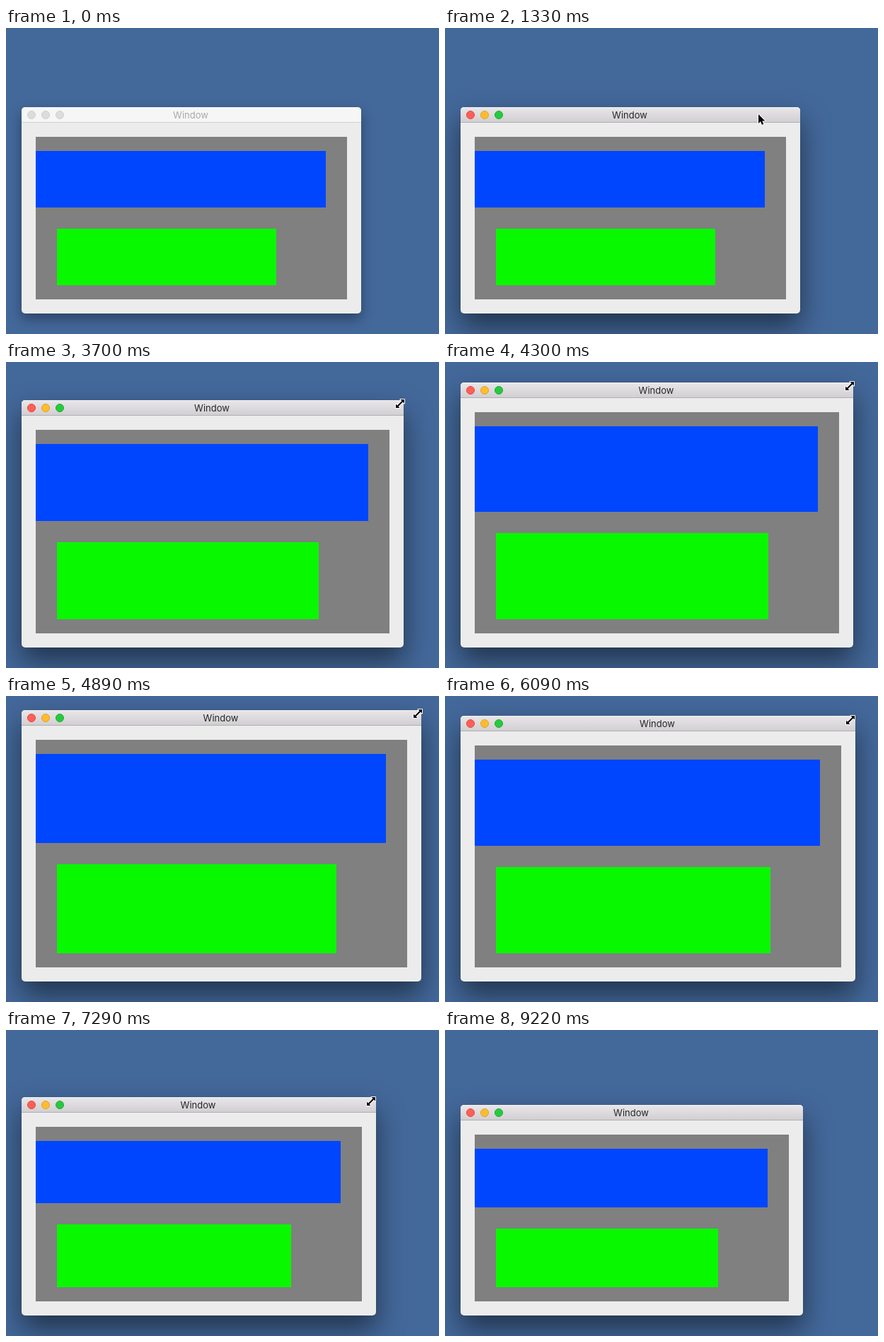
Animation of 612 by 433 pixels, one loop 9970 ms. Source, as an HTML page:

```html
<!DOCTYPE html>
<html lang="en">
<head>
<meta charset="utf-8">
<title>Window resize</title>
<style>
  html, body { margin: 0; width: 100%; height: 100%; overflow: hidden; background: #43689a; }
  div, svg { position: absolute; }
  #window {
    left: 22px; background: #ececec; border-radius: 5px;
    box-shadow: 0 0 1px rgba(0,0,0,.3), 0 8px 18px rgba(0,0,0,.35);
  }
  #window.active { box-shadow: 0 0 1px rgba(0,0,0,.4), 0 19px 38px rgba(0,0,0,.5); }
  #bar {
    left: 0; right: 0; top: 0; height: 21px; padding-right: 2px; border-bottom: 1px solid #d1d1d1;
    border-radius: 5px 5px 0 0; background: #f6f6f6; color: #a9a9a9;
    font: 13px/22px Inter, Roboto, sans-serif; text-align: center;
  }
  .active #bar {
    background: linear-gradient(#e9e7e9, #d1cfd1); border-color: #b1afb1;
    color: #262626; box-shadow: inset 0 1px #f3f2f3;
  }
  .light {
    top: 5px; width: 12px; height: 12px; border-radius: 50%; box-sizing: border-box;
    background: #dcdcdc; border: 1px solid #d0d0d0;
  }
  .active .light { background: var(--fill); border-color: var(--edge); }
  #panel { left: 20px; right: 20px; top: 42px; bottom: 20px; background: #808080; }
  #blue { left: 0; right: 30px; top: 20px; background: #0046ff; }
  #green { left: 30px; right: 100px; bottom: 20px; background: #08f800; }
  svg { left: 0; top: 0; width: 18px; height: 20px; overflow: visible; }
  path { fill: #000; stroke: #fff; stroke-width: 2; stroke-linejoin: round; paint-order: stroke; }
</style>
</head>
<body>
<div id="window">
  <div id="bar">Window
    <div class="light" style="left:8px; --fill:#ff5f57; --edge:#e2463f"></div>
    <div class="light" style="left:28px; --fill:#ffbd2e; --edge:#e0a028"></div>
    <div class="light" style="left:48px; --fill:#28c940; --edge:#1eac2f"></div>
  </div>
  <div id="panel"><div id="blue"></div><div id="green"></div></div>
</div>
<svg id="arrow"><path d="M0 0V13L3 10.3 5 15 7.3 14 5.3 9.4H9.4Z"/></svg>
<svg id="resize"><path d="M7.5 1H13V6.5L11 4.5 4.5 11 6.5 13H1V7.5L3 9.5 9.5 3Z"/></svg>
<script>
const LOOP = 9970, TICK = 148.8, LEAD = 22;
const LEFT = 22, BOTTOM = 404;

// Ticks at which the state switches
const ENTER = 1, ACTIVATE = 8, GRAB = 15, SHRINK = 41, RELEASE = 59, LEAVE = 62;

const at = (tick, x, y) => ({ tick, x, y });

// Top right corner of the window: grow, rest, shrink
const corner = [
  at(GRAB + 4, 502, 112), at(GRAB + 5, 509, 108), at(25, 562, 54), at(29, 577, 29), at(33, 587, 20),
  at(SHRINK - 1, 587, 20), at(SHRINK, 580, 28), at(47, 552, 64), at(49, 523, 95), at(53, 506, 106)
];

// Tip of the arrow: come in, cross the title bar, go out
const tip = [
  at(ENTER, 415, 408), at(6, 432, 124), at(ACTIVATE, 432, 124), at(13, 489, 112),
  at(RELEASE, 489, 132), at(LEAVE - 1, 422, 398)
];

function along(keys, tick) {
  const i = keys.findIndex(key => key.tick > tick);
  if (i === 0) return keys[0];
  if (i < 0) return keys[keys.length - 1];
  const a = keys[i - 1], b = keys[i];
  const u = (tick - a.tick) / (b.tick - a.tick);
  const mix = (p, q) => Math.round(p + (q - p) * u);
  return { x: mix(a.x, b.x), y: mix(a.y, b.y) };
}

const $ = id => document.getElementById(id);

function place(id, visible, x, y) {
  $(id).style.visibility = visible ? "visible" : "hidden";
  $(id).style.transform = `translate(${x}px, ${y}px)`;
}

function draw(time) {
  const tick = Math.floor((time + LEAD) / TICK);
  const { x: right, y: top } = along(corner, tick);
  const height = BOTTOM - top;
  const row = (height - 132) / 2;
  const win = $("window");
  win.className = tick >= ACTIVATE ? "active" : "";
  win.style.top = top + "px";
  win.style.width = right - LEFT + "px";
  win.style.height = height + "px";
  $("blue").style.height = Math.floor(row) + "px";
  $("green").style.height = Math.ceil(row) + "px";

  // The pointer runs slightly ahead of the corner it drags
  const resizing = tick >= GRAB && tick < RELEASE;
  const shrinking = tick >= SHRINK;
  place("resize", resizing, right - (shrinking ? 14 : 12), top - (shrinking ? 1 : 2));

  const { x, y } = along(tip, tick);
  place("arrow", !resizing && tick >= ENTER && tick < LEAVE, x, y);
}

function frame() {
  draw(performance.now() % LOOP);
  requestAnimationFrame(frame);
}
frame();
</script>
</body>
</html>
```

■ ■ ■ ■ ■ ■ ■

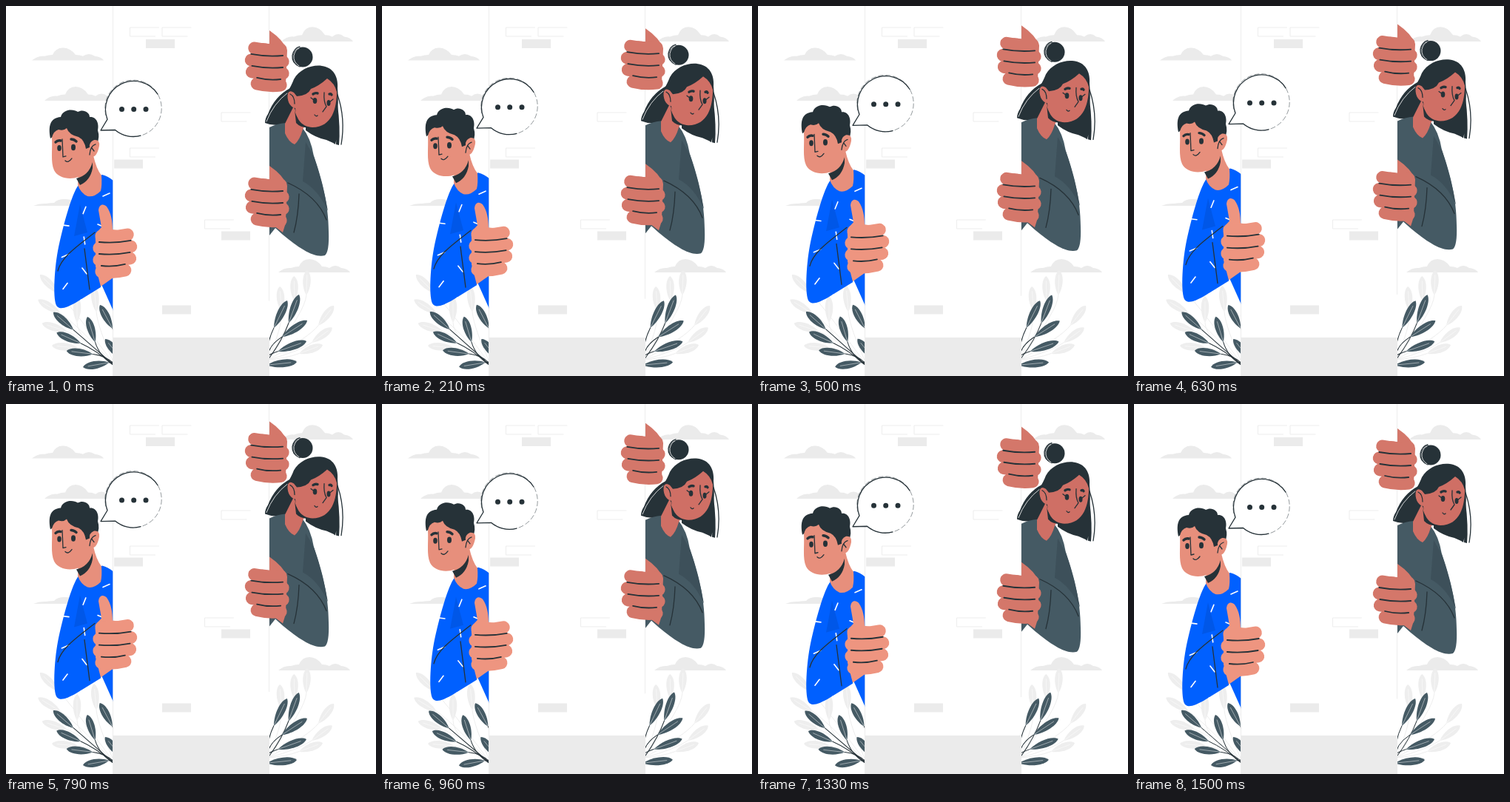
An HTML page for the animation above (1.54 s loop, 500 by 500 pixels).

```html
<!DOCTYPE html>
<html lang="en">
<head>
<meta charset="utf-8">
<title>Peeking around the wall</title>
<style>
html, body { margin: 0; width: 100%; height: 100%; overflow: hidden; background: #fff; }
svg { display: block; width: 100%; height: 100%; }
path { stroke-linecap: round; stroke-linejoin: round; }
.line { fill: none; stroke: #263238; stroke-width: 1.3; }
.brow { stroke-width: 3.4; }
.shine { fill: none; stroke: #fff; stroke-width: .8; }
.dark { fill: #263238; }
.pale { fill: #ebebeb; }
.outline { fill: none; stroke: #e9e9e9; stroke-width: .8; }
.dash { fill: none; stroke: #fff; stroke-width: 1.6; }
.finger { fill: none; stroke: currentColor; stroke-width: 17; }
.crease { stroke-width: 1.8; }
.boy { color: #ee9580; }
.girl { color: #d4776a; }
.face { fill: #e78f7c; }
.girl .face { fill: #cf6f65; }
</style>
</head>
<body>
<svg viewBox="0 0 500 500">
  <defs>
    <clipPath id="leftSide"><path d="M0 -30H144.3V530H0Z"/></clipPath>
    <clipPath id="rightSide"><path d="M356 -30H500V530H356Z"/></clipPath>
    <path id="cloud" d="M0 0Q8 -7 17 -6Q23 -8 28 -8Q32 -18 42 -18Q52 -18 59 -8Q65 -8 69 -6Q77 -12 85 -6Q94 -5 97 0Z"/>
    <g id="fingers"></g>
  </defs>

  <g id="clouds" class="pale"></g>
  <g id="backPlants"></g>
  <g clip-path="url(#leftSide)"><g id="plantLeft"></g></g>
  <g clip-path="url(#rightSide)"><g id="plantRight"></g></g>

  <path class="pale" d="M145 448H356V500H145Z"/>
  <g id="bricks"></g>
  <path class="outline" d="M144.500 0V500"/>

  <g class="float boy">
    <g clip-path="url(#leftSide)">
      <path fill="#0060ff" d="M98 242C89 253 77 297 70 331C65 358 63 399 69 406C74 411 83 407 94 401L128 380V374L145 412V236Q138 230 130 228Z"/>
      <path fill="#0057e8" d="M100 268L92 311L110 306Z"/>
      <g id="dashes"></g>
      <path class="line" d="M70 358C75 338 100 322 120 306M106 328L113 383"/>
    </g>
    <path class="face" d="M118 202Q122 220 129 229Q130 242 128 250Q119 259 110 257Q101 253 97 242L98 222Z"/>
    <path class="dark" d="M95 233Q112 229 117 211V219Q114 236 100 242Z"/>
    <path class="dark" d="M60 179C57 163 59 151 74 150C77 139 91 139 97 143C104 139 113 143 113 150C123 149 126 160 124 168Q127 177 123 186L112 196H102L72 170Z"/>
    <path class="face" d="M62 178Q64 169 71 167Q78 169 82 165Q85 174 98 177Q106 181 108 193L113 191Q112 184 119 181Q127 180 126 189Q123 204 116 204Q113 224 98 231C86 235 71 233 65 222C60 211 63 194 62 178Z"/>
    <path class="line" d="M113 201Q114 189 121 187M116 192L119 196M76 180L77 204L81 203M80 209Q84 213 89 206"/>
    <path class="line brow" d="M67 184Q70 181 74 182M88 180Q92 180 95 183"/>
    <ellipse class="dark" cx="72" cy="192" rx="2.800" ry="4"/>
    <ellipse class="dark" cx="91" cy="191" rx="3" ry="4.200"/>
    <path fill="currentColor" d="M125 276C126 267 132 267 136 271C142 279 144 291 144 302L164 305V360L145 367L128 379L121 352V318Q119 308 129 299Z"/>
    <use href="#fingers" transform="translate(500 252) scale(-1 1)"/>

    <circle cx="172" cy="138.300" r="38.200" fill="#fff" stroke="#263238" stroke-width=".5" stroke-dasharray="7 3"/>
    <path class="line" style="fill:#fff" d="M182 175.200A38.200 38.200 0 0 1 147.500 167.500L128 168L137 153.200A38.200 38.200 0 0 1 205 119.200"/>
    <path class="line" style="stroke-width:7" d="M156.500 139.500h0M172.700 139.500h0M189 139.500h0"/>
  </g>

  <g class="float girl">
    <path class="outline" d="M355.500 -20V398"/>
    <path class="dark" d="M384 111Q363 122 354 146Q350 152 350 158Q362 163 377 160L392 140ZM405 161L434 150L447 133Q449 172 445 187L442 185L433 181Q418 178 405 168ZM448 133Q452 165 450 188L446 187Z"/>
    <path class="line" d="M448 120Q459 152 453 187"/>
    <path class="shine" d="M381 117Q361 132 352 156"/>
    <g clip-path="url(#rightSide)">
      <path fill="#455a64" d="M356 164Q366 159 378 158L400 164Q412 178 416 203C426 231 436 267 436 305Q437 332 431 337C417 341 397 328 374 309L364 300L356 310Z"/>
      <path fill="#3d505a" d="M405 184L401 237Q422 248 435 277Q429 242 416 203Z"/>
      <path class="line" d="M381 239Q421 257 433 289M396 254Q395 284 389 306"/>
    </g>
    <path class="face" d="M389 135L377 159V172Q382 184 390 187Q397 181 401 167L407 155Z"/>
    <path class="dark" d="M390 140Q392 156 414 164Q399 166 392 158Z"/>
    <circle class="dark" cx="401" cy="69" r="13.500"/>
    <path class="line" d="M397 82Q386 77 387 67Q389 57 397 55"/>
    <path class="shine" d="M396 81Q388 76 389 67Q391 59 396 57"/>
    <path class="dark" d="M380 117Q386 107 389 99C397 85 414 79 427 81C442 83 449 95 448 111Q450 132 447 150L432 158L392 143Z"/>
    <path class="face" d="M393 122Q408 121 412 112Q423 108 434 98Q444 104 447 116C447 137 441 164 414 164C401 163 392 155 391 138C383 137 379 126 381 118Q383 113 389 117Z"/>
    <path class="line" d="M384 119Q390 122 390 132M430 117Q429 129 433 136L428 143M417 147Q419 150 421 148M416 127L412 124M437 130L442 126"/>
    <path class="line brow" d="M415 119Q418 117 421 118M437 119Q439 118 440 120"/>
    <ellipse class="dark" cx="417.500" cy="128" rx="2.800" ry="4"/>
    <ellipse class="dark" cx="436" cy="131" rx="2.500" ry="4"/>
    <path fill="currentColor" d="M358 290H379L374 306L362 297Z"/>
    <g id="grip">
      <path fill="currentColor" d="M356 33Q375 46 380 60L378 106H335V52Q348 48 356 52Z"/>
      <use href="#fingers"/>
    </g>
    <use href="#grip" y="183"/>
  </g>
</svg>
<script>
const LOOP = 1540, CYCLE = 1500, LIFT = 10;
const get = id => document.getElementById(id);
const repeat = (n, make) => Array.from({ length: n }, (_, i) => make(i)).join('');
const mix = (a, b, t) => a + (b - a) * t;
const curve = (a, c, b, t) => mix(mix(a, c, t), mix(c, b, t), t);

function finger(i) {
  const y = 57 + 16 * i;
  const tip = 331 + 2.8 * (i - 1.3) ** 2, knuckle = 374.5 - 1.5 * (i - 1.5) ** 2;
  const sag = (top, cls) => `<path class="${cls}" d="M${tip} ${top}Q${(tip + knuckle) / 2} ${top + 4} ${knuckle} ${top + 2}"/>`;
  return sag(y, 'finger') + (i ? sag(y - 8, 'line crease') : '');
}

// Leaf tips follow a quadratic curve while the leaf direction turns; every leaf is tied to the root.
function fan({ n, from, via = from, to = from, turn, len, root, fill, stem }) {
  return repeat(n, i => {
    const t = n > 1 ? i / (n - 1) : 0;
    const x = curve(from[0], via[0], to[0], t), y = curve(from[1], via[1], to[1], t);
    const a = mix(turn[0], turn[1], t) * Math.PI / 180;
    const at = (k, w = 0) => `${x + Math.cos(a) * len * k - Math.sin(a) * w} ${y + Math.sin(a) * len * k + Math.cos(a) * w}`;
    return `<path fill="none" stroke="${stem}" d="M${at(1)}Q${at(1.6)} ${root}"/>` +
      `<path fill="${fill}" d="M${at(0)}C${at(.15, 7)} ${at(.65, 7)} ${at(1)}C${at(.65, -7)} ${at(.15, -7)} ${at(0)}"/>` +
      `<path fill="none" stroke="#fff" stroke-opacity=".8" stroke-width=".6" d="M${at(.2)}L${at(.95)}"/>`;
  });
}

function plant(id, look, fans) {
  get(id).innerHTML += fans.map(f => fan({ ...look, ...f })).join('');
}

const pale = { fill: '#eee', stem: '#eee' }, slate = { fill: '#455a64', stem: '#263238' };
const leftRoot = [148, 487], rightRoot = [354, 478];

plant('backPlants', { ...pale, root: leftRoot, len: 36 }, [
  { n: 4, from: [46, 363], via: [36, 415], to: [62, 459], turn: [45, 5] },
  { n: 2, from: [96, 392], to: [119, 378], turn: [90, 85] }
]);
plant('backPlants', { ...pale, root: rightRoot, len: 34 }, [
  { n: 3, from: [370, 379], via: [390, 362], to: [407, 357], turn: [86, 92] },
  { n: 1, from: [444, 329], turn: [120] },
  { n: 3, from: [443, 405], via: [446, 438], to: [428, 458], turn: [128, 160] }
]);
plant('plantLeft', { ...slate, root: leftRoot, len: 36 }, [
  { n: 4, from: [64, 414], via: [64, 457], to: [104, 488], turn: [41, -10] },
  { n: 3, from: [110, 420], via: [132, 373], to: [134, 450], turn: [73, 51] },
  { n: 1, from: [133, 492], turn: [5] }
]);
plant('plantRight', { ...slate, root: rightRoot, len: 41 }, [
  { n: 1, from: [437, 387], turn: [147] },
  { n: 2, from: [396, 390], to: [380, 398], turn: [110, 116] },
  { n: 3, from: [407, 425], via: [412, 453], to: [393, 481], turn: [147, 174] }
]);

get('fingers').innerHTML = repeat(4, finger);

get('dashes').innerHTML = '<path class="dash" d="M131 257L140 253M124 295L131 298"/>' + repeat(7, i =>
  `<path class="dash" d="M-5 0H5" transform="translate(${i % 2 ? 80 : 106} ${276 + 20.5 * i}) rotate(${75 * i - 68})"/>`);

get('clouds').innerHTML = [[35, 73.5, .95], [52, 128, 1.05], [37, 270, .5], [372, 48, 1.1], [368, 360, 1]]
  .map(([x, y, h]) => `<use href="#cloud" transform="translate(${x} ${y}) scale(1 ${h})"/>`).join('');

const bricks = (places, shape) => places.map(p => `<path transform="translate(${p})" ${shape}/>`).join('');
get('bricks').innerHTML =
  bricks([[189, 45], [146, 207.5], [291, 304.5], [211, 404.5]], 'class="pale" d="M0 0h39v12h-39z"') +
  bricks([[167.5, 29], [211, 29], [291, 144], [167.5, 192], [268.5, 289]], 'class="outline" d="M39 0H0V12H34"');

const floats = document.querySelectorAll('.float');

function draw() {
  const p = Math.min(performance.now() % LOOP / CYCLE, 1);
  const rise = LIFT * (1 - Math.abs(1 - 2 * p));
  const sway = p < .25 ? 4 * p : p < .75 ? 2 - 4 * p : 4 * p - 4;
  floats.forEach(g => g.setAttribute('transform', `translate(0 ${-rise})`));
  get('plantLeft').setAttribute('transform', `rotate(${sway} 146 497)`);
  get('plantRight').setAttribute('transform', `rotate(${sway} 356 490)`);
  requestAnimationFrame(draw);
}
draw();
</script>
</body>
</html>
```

■ ■ ■ ■ ■ ■ ■

*What you have to do*. Copy all lines of the listing above that contain the string "translate".

*Problem solution*.
  $(id).style.transform = `translate(${x}px, ${y}px)`;
    <use href="#fingers" transform="translate(500 252) scale(-1 1)"/>
  `<path class="dash" d="M-5 0H5" transform="translate(${i % 2 ? 80 : 106} ${276 + 20.5 * i}) rotate(${75 * i - 68})"/>`);
  .map(([x, y, h]) => `<use href="#cloud" transform="translate(${x} ${y}) scale(1 ${h})"/>`).join('');
const bricks = (places, shape) => places.map(p => `<path transform="translate(${p})" ${shape}/>`).join('');
  floats.forEach(g => g.setAttribute('transform', `translate(0 ${-rise})`));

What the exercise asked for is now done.